The view from my 8th floor apartment.
Yeah, I wasn't at the Radisson, but I also paid A LOT LESS for a comfortable bed.

Cross in memory of those who died protesting Nicolae Ceausescu. 
Cross in memory of the 1989 revolution.  
A statue of the stray dog
 issue in Bulgaria and Romania???

Another statue signaling the blood spilled.  
The People's Palace, which is now the location of Parliament.  I still could not go into this monstrosity, as it reminds me of what could have been done instead of building this palace. There was no need for me to see the room Michael Jackson visited once for thirty minutes.  

Bike paths: It took Sofia awhile to get some proper ones made, and I remember the creative ways to make a bike path.  Bucharest has not learned this lesson yet, but they are more creative than their Bulgarian counterparts.  This is the 'bike path'that goes around the People's Palace.  For those less observant, please notice the following two things:
1.  People and bikes must share this path.
2.  The path itself is about wide enough for one bike to get by, or two people walking by.
3.  There is what one might call a minor hazard by having a large tree growing in the middle of the bike path.
4.  There is no such thing as a passing lane. 

The other side of the People's Palace not many tourists see I guess.  It might appear there are cranes building something, hopefully divalicious, but probably not.  As a casual tourist, I did not inquire as to what might be being built.  

The palace walls crumbling.  What would Nicolae say????

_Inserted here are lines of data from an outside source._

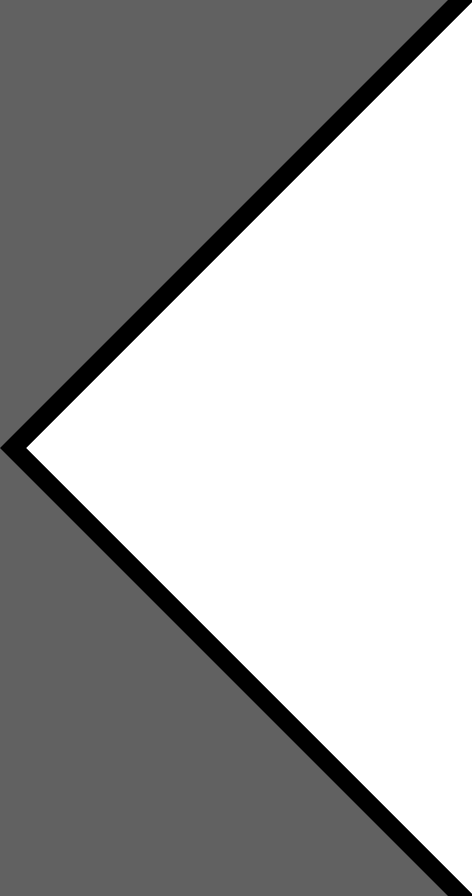
Write a WebGL 1 fragment shader that draws this background.

```glsl
precision mediump float;

uniform vec2 u_resolution;

#define GREY vec3(0.38)
#define BLACK vec3(0.0)
#define WHITE vec3(1.0)
#define TIP_X 0.0
#define TIP_Y 0.5
#define BAND_WIDTH 0.0293

// Signed distance to a right-angled wedge opening to the right, positive inside
float wedge(vec2 p, float tipX) {
    return (p.x - tipX - abs(p.y - TIP_Y)) * 0.70711;
}

// Edge coverage smoothed over one pixel
float coverage(float dist, float pixel) {
    return clamp(dist / pixel + 0.5, 0.0, 1.0);
}

void main() {
    // Canvas height is one unit
    float pixel = 1.0 / u_resolution.y;
    vec2 p = gl_FragCoord.xy * pixel;

    // Black chevron over grey, then the white interior
    vec3 color = mix(GREY, BLACK, coverage(wedge(p, TIP_X), pixel));
    color = mix(color, WHITE, coverage(wedge(p, TIP_X + BAND_WIDTH), pixel));

    gl_FragColor = vec4(color, 1.0);
}
```
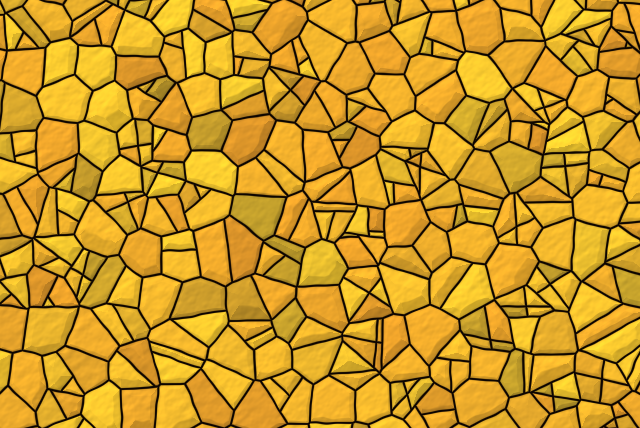
This pattern is drawn by a Shadertoy shader. Its source:

```glsl
// Golden crazy paving: a jittered Voronoi mosaic whose stones are partly
// cut again by straight lines, with inked joints, chiselled bevels lit
// from the upper left and a fine scratched grain.

const float STONES_PER_HEIGHT = 11.2;
const float JITTER = 0.9;
const float CUT_CHANCE = 0.42;
const float JOINT_HALF_WIDTH = 0.0025;   // in canvas heights
const float WOBBLE_FREQ = 38.0;
const float WOBBLE_SIZE = 0.0032;
const float BEVEL_DARK = 0.17;
const float BEVEL_LIGHT = 0.05;
const float GRAIN_FREQ = 62.0;
const float GRAIN_DEPTH = 0.2;
const vec2 LIGHT = vec2(-0.5, 0.866);
const vec3 INK = vec3(0.05, 0.018, 0.0);
const vec3 AMBER = vec3(0.95, 0.65, 0.17);
const vec3 YELLOW = vec3(1.0, 0.83, 0.19);
const vec3 OLIVE = vec3(0.72, 0.59, 0.17);
const vec3 TAN = vec3(0.84, 0.56, 0.16);

struct Stone {
    vec2 id;       // random key of the piece
    float edge;    // distance to the nearest joint
    float bevel;   // distance weighted by bevel slope
    vec2 facing;   // outward direction of the bevel
};

vec2 hash2(vec2 p) {
    vec3 q = fract(vec3(p.xyx) * vec3(0.1031, 0.1030, 0.0973));
    q += dot(q, q.yzx + 33.33);
    return fract((q.xx + q.yz) * q.zy);
}

float noise(vec2 p) {
    vec2 i = floor(p), f = fract(p);
    f = f * f * (3.0 - 2.0 * f);
    float low = mix(hash2(i).x, hash2(i + vec2(1, 0)).x, f.x);
    float high = mix(hash2(i + vec2(0, 1)).x, hash2(i + 1.0).x, f.x);
    return mix(low, high, f.y);
}

// Rough stone surface: stretched diagonal scratches in three octaves.
float grain(vec2 p) {
    p = mat2(0.8, -0.6, 0.6, 0.8) * p * vec2(1.0, 1.0);
    float sum = 0.0, amp = 0.5;
    for (int i = 0; i < 3; i++) {
        sum += amp * noise(p * vec2(0.55, 1.0));
        p = p * 1.9 + 7.3;
        amp *= 0.6;
    }
    return sum;
}

vec2 seed(vec2 cell) {
    return cell + 0.5 + JITTER * (hash2(cell) - 0.5);
}

// Adds one straight side to a stone, with its own bevel slope.
void addSide(inout Stone s, float dist, vec2 outward, vec2 key) {
    s.edge = min(s.edge, dist);
    float weighted = dist * mix(0.65, 1.7, hash2(key).y);
    if (weighted < s.bevel) {
        s.bevel = weighted;
        s.facing = outward;
    }
}

Stone findStone(vec2 p) {
    vec2 base = floor(p), home = base, toHome = vec2(9.0);
    for (int y = -1; y <= 1; y++)
    for (int x = -1; x <= 1; x++) {
        vec2 cell = base + vec2(x, y);
        vec2 toSeed = seed(cell) - p;
        if (dot(toSeed, toSeed) < dot(toHome, toHome)) {
            toHome = toSeed;
            home = cell;
        }
    }
    Stone s = Stone(home, 9.0, 9.0, vec2(0.0));
    for (int y = -2; y <= 2; y++)
    for (int x = -2; x <= 2; x++) {
        if (x == 0 && y == 0) continue;
        vec2 cell = home + vec2(x, y);
        vec2 toSeed = seed(cell) - p;
        vec2 outward = normalize(toSeed - toHome);
        addSide(s, dot(0.5 * (toHome + toSeed), outward), outward, home * 3.0 + cell);
    }
    // Cut some stones; each half may be cut again from the same pivot.
    vec2 fromPivot = -toHome - 0.3 * (hash2(home + 41.7) - 0.5);
    float angle = 6.283 * hash2(home + 12.9).x;
    for (int k = 0; k < 2; k++) {
        vec2 dice = hash2(s.id + 71.3);
        if (dice.x > CUT_CHANCE) break;
        vec2 normal = vec2(cos(angle), sin(angle));
        float side = dot(fromPivot, normal);
        s.id += sign(side) * vec2(17.37, 5.71);
        addSide(s, abs(side), -sign(side) * normal, s.id);
        angle += 1.0 + 1.1 * dice.y;
    }
    return s;
}

void mainImage(out vec4 fragColor, in vec2 fragCoord) {
    vec2 uv = fragCoord / iResolution.y;
    float pixel = 1.0 / iResolution.y;
    vec2 wobble = vec2(noise(uv * WOBBLE_FREQ), noise(uv * WOBBLE_FREQ + 53.0)) - 0.5;
    Stone s = findStone((uv + WOBBLE_SIZE * wobble) * STONES_PER_HEIGHT + 20.0);

    // Stone colour
    vec2 tint = hash2(s.id + 5.3), wear = hash2(s.id + 91.1);
    vec3 color = mix(AMBER, YELLOW, tint.x);
    color = mix(color, wear.y < 0.6 ? OLIVE : TAN, 0.95 * pow(tint.y, 3.0));

    // Chiselled bevels around a flat top
    float rough = 0.07 * (noise(uv * 45.0) - 0.5);
    float top = mix(0.08, 0.3, wear.x) + rough;
    float onBevel = 1.0 - smoothstep(top - 0.025, top + 0.025, s.bevel);
    float lit = dot(s.facing, LIGHT);
    color *= 1.0 + onBevel * lit * (lit < 0.0 ? BEVEL_DARK : BEVEL_LIGHT);

    // Embossed grain
    vec2 g = uv * GRAIN_FREQ;
    color *= 1.0 + GRAIN_DEPTH * (grain(g) - grain(g + 0.45 * LIGHT));

    // Inked joints with a faint shade beside them
    float d = s.edge / STONES_PER_HEIGHT;
    color *= mix(0.88, 1.0, smoothstep(0.0, 0.009, d));
    float ink = 1.0 - smoothstep(-0.75 * pixel, 0.75 * pixel, d - JOINT_HALF_WIDTH);
    fragColor = vec4(mix(color, INK, ink), 1.0);
}
```
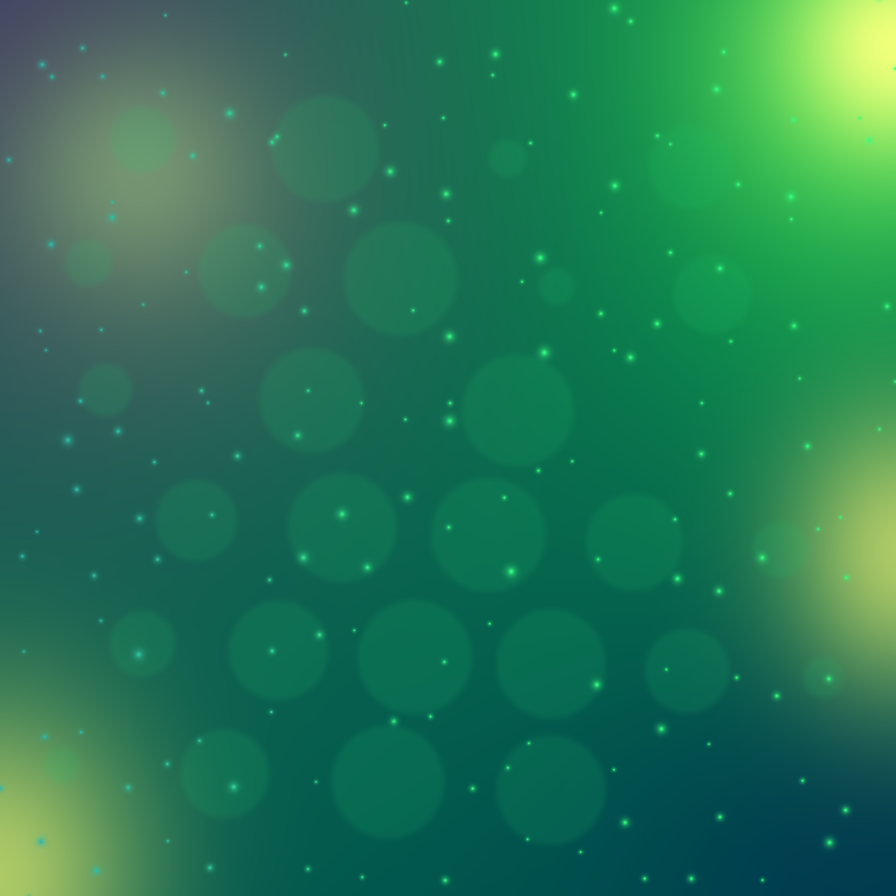
A three.js fragment shader for this background:

```glsl
// Blurred green backdrop with warm corner glows, faint bokeh discs and sparkles.
// Gaussian glows tint a vertical gradient; discs sit in tilted rows and
// sparkles come from a jittered grid of hashed cells.

varying vec2 vUv;

// Backdrop colours
const vec3 DEEP_TEAL = vec3(0.0, 0.35, 0.30);
const vec3 MID_GREEN = vec3(0.04, 0.50, 0.30);
const vec3 EMERALD = vec3(0.05, 0.65, 0.29);
const vec3 VIOLET = vec3(0.25, 0.24, 0.38);
const vec3 NAVY = vec3(0.0, 0.23, 0.31);
const vec3 MOSS = vec3(0.36, 0.47, 0.39);
const vec3 SAGE = vec3(0.50, 0.63, 0.46);
const vec3 LIME = vec3(0.46, 0.92, 0.36);
const vec3 LEMON = vec3(0.94, 1.0, 0.48);
const vec3 STRAW = vec3(0.68, 0.79, 0.40);

// Bokeh discs
const vec3 DISC_COLOR = vec3(0.12, 0.78, 0.42);
const float DISC_OPACITY = 0.14;
const float DISC_RADIUS = 0.059;
const float DISC_MIN_RADIUS = 0.005;
const float DISC_BLUR = 0.006;
const float SMALL_DISC = 0.33;
const float FIRST_ROW = 0.827;
const float ROW_STEP = 0.1406;
const float ROW_TILT = 0.05;
const int ROWS = 6;
const int MAX_COLUMNS = 6;

// Sparkles
const vec3 SPARK_TEAL = vec3(0.18, 0.72, 0.66);
const vec3 SPARK_GREEN = vec3(0.20, 1.0, 0.50);
const float SPARK_CELLS = 13.0;
const float SPARK_DENSITY = 0.92;
const float SPARK_MIN_RADIUS = 0.0024;
const float SPARK_RADIUS_RANGE = 0.0045;

// Sine-free hash: one cell to three values in 0..1
vec3 hash32(vec2 cell) {
  vec3 h = fract(cell.xyx * vec3(0.1031, 0.1030, 0.0973));
  h += dot(h, h.yxz + 33.33);
  return fract((h.xxy + h.yzz) * h.zyx);
}

float glow(vec2 p, vec2 center, vec2 radius) {
  vec2 q = (p - center) / radius;
  return exp(-dot(q, q));
}

vec3 backdrop(vec2 p) {
  vec3 color = mix(DEEP_TEAL, MID_GREEN, p.y);
  color = mix(color, EMERALD, 0.9 * glow(p, vec2(0.93, 0.86), vec2(0.26, 0.32)));
  color = mix(color, VIOLET, glow(p, vec2(0.0, 1.0), vec2(0.42, 0.55)));
  color = mix(color, NAVY, glow(p, vec2(1.0, 0.0), vec2(0.36, 0.26)));
  color = mix(color, MOSS, 0.6 * glow(p, vec2(0.17, 0.77), vec2(0.24)));
  color = mix(color, SAGE, 0.8 * glow(p, vec2(0.155, 0.81), vec2(0.125)));
  color = mix(color, STRAW, glow(p, vec2(1.01, 0.385), vec2(0.13, 0.16)));
  color = mix(color, STRAW, glow(p, vec2(-0.01, 0.02), vec2(0.17, 0.20)));
  color = mix(color, LIME, glow(p, vec2(1.0, 0.94), vec2(0.20, 0.19)));
  return mix(color, LEMON, glow(p, vec2(1.0, 0.95), vec2(0.10)));
}

// Start, pitch and disc count of a row
vec3 rowLayout(int row) {
  if (row == 0) return vec3(0.159, 0.204, 4.0);
  if (row == 1) return vec3(0.099, 0.174, 5.0);
  if (row == 2) return vec3(0.118, 0.230, 3.0);
  if (row == 3) return vec3(0.219, 0.163, 5.0);
  if (row == 4) return vec3(0.159, 0.152, 6.0);
  return vec3(0.069, 0.182, 4.0);
}

// Discs swell towards the middle column; one diagonal stays small
vec3 addDiscs(vec3 color, vec2 p) {
  for (int row = 0; row < ROWS; row++) {
    vec3 layout_ = rowLayout(row);
    for (int column = 0; column < MAX_COLUMNS; column++) {
      if (float(column) >= layout_.z) break;
      float x = layout_.x + layout_.y * float(column);
      float y = FIRST_ROW - ROW_STEP * float(row) - ROW_TILT * (x - 0.5);
      float radius = DISC_MIN_RADIUS + DISC_RADIUS * 4.0 * x * (1.0 - x);
      if (column - row == 2) radius *= SMALL_DISC;
      float d = length(p - vec2(x, y)) - radius;
      float cover = 1.0 - smoothstep(-DISC_BLUR, DISC_BLUR, d);
      color = mix(color, DISC_COLOR, DISC_OPACITY * cover);
    }
  }
  return color;
}

// Each cell holds at most one sparkle: a wide halo with a bright core
vec3 addSparkles(vec3 color, vec2 p) {
  vec3 tint = mix(SPARK_TEAL, SPARK_GREEN, smoothstep(0.0, 0.6, p.x));
  vec2 home = floor(p * SPARK_CELLS);
  for (int j = -1; j <= 1; j++) {
    for (int i = -1; i <= 1; i++) {
      vec2 cell = home + vec2(float(i), float(j));
      vec3 rnd = hash32(cell + 17.0);
      vec3 kind = hash32(cell + 71.0);
      if (kind.x > SPARK_DENSITY) continue;
      vec2 center = (cell + rnd.xy) / SPARK_CELLS;
      float radius = SPARK_MIN_RADIUS + SPARK_RADIUS_RANGE * rnd.z * rnd.z;
      float halo = glow(p, center, vec2(radius));
      float core = glow(p, center, vec2(0.4 * radius));
      color = mix(color, tint, min(0.5 * halo + 0.5 * core, 1.0));
    }
  }
  return color;
}

void main() {
  vec3 color = addDiscs(backdrop(vUv), vUv);
  gl_FragColor = vec4(addSparkles(color, vUv), 1.0);
}
```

Incomplete in 2001, and now complete today.
 Makes for a nice change.

Yup, Bucharest has street dogs too: This is a great picture of a large, fat street dog sunning himself on a warm October afternoon.  Like Sofia, there are plenty of them, and it is an issue that plagues both cities.  

Old town Bucharest and great eats and drinks:  This is one of the many places one might find in Old Town, the only remaining section not destroyed by war or Nicolae.  During communism, I guess it was not acceptable to live here, so it was run down completely and now has been taken over by all these cool places to eat and drink.  This place has gyros and while they were good, it was no where near as great as Duner Iztok with the Syrian guys who make an amazing falafel and garlic sauce.  

Bulgarian Mineral Water:
I found Devin in a mini-market in the center.
I could not resist, and bought three liters.  
I (heart) Devin.

Mountain Dew in Bucharest:  To whoever runs Pepsi in Bulgaria, you are complete idiots for not having Mountain Dew available.  Do you know how cool you would be to skaters, rappers, and kids with your skating, Xgames, and other commercials depicting coolness.  Mountain Dew could easily take over Fanta in the Bulgarian cola wars.
Covrigi: YUMMY!!!!  These are the Romanian version of a pretzel, but it looks more like a bagel sometimes.  They can have poppy seeds, be plain, have yellow cheese(kashkaval), or be filled inside with cherry jam or chocolate.  They are super cheap incredible to eat.  I would go back to Romania just for this.  Mmm, mmm, mmm, sooooooo good.  

Ultimate Freedom for Cars:  While I thought Sofia
 had some terrible driving and parking habits, I now
 believe they are tame compared to Romanians.
Pretty much, Romanians drive and park like maniacs.
And just like in Sofia, there is no such things as
 parking garages.  This car is one of a series of six
 cars parked on or near the bike path.  

A driver from Ruse proving she could join the crowd
by parking on the sidewalk and avoid
paying for parking in the center.  Bravo!
Even more blockage:  This van blocked the entrance to the garage my car was parked in for over 30 minutes.   This driver assumed all cars entering and exiting the garage were less than one meter wide.  I should point out this was Sunday and there were plenty of spaces withing 50 meters of this garage, but I guess this spot was desirable and the driver could not be bothered to walk the extra fifty meters.